(Message edited by Wmh on September 29, 2017)
My original 1915 radiator cracked along both seams like that. I think it was probably caused by my slide off a muddy road into a pile of branches.
Just soldering the cracks didn't hold.
So I cut come reinforcements from .031" brass and soldered them on.
After awhile they developed small leaks, so I resoldered them. So far they're doing OK.
The fact that most T's are not driven as hard as they were in the teen's and twenties allows these shortcuts to be more common. Better radiator fabrication would be more expensive. I guess we learn as we go.
Thanks for the comments.
Wow great work. Looks great.
Some things never stay the same. Alaska Copper and Brass has moved from there original headquarters in Seattle out to the "burbs" near Kent. One of their short sighted "bean counters" decided no more "retail" counter sales. I often perused their scrap and cut off areas to find a perfect piece of material to finish my project, sadly no more. The dim witted "bean counter" determined they could make more money by selling the bits and scraps to scrappers, rather than get real cash from customers in need of material, a sad day to say the least.
While I'm ranting and raving, how about an equally dumb "bean counter" closing the Boeing Surplus warehouse. For 35 years we were treated to incredible "stuff" available for pennies on the dollar. They now spend zillions of dollars keeping this stuff in warehouses trying to sell on ebay. Which is actually costing the company more money with far less return. go figure once again corporate America tripping over dollars to save pennies.
Add me to the roster. Radiator on my '13 has been re-soldered in the very same place, left side. ( is that suggestive?)
While I well understand the difficulties involved in making reproduction items, it baffles me as to why anyone would go to all the trouble and yet come up short with a "not quite" replacement. ?!?
For years I've encountered such parts that seem OK and work for "trailer queens " but if a guy actually DRIVES they fail in short order.
I guess it is partly our own fault. I have purchased 4 new radiators and nearly cried to spend that much money. To pay what a perfect radiator would cost might stop me. Making my own parts has given me a lot of sympathy for those who not only produce these things but have to deal with customers. I am often asked to make parts to sell. I can't take time from my projects or charge for the time it takes me. We discuss the parts that fail but the majority of these thing work great. It's just human nature.
I'm sad to hear A C & B has cut us off. I'm glad I bought extra when I did. Our local recycle center used to let me climb over their piles of stuff.
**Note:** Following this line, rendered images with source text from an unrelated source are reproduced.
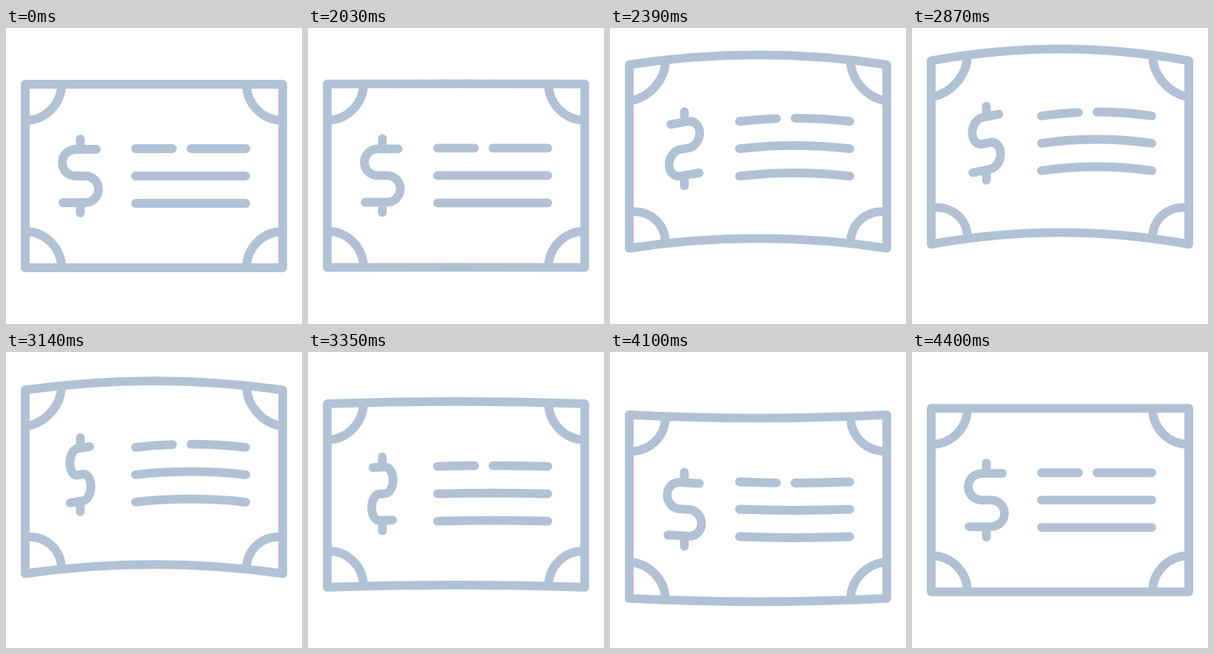
Recreate the animation shown at these times as an HTML page. Size 400 by 400 pixels, loop 4430 ms.

```html
<!DOCTYPE html>
<html lang="en">
<head>
<meta charset="utf-8">
<title>Waving banknote</title>
<style>
  html, body { margin: 0; width: 100%; height: 100%; overflow: hidden; background: #fff; }
  svg { display: block; width: 100%; height: 100%; }
</style>
</head>
<body>
<svg viewBox="0 0 400 400">
  <path id="note" fill="none" stroke="#b1c1d4" stroke-width="11.8"
        stroke-linecap="round" stroke-linejoin="round"/>
</svg>
<script>
const LOOP = 4430, START = 2030, STEP = 30;
const note = document.getElementById('note');
const clamp = v => Math.min(1, Math.max(0, v));
const span = (t, a, b) => clamp((t - a) / (b - a));

// Same curve as the CSS "ease" keyword
function ease(x) {
  let lo = 0, hi = 1;
  for (let i = 0; i < 24; i++) {
    const s = (lo + hi) / 2, r = 1 - s;
    if (0.75 * s * r * r + 0.75 * s * s * r + s ** 3 < x) lo = s; else hi = s;
  }
  const r = 1 - lo;
  return 0.3 * lo * r * r + 3 * lo * lo * r + lo ** 3;
}
const cubic = u => u < 0.5 ? 4 * u ** 3 : 1 - 4 * (1 - u) ** 3;

// Vertical shift at the middle of the note
const lift = t => -48 * ease(span(t, 2012, 2735))
  + 71 * cubic(span(t, 2735, 3925))
  - 23 * ease(span(t, 3990, 4425));

// Turns of the dollar sign: [time, turns, turns per ms]
const spin = [[2010, 0, .0011], [2390, .41, .00104], [2870, .893, .00098],
  [3350, 1.35, .00096], [3740, 1.725, .00088], [4400, 2, 0]];
function turns(t) {
  if (t <= spin[0][0]) return 0;
  const i = spin.findIndex(k => t < k[0]);
  if (i < 0) return 2;
  const [t0, p0, v0] = spin[i - 1], [t1, p1, v1] = spin[i];
  const d = t1 - t0, u = (t - t0) / d, r = 1 - u;
  return r * r * (1 + 2 * u) * p0 + u * u * (3 - 2 * u) * p1
    + u * r * d * (r * v0 - u * v1);
}

const pt = (x, y) => x.toFixed(2) + ' ' + y.toFixed(2) + ' ';

// Level line from x0 to x1, bent by the parabola f
function bent(x0, x1, y, f) {
  const mid = (x0 + x1) / 2, a = f(x0), b = f(x1);
  return 'M' + pt(x0, y + a) + 'Q' + pt(mid, y + 2 * f(mid) - (a + b) / 2) + pt(x1, y + b);
}

function frame(m) {
  const f = x => m * (1 - ((x - 200) / 174) ** 2 / 3);
  let d = '';
  for (const y of [76, 324]) d += bent(26, 374, y, f);
  for (const x of [26, 374]) d += 'M' + pt(x, 76 + f(x)) + 'L' + pt(x, 324 + f(x));
  for (const [x, sx] of [[26, 1], [374, -1]])
    for (const [y, sy] of [[76, 1], [324, -1]]) {
      const p = (a, b) => pt(x + sx * a, y + sy * b + f(x + sx * a));
      d += 'M' + p(49, 0) + 'C' + p(49, 27) + p(27, 49) + p(0, 49);
    }
  return d;
}

function lines(m) {
  const f = x => m * (1.04 - 0.11 * ((x - 249.5) / 74.5) ** 2);
  return bent(175, 225, 163, f) + bent(250, 324, 163, f)
    + bent(175, 324, 200, f) + bent(175, 324, 237, f);
}

function dollar(m, s) {
  const p = (x, y) => {
    const dx = (x - 100.5) * s;
    return pt(100.5 + dx, y + m * (0.93 + 0.0042 * dx));
  };
  const k = 18 * 0.5523;
  // Half circle of radius 18, from (x, y) down to (x, y + 36)
  const lobe = (x, y, r) => 'C' + p(x + r * k, y) + p(x + r * 18, y + 18 - k) + p(x + r * 18, y + 18)
    + 'C' + p(x + r * 18, y + 18 + k) + p(x + r * k, y + 36) + p(x, y + 36);
  return 'M' + p(122, 164) + 'L' + p(94, 164) + lobe(94, 164, -1)
    + 'L' + p(107, 200) + lobe(107, 200, 1) + 'L' + p(77, 236)
    + 'M' + p(100.5, 150) + 'L' + p(100.5, 164)
    + 'M' + p(100.5, 236) + 'L' + p(100.5, 250);
}

function draw(t) {
  t = t < START ? 0 : START + Math.floor((t - START) / STEP) * STEP;
  const m = lift(t);
  note.setAttribute('d', frame(m) + lines(m) + dollar(m, Math.cos(turns(t) * 2 * Math.PI)));
}

const begin = performance.now();
function tick() {
  draw((performance.now() - begin) % LOOP);
  requestAnimationFrame(tick);
}
tick();
</script>
</body>
</html>
```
No more.
Wasn't the 60's GREAT?
Rationalization is the answer to suffering the price of today's reproduction parts. Like this : Throughout Model T production the country was on the gold standard. Values were pegged to gold at $20. per ounce.
Today, the spot price of gold is $1280. per oz. or 64 times what it was back then. I see Lang's catalog lists a brass radiator for $1350., which equates to about $21. in 1915 hard money.
I think that's about what a radiator cost then ? Are we at par for value ? Likely it's easier to come by $1350. today than it was to part with $21. in 1915 ?
I'm glad I am not buying parts to restore an airplane.
The hurt seems to go away when we are driving the cars.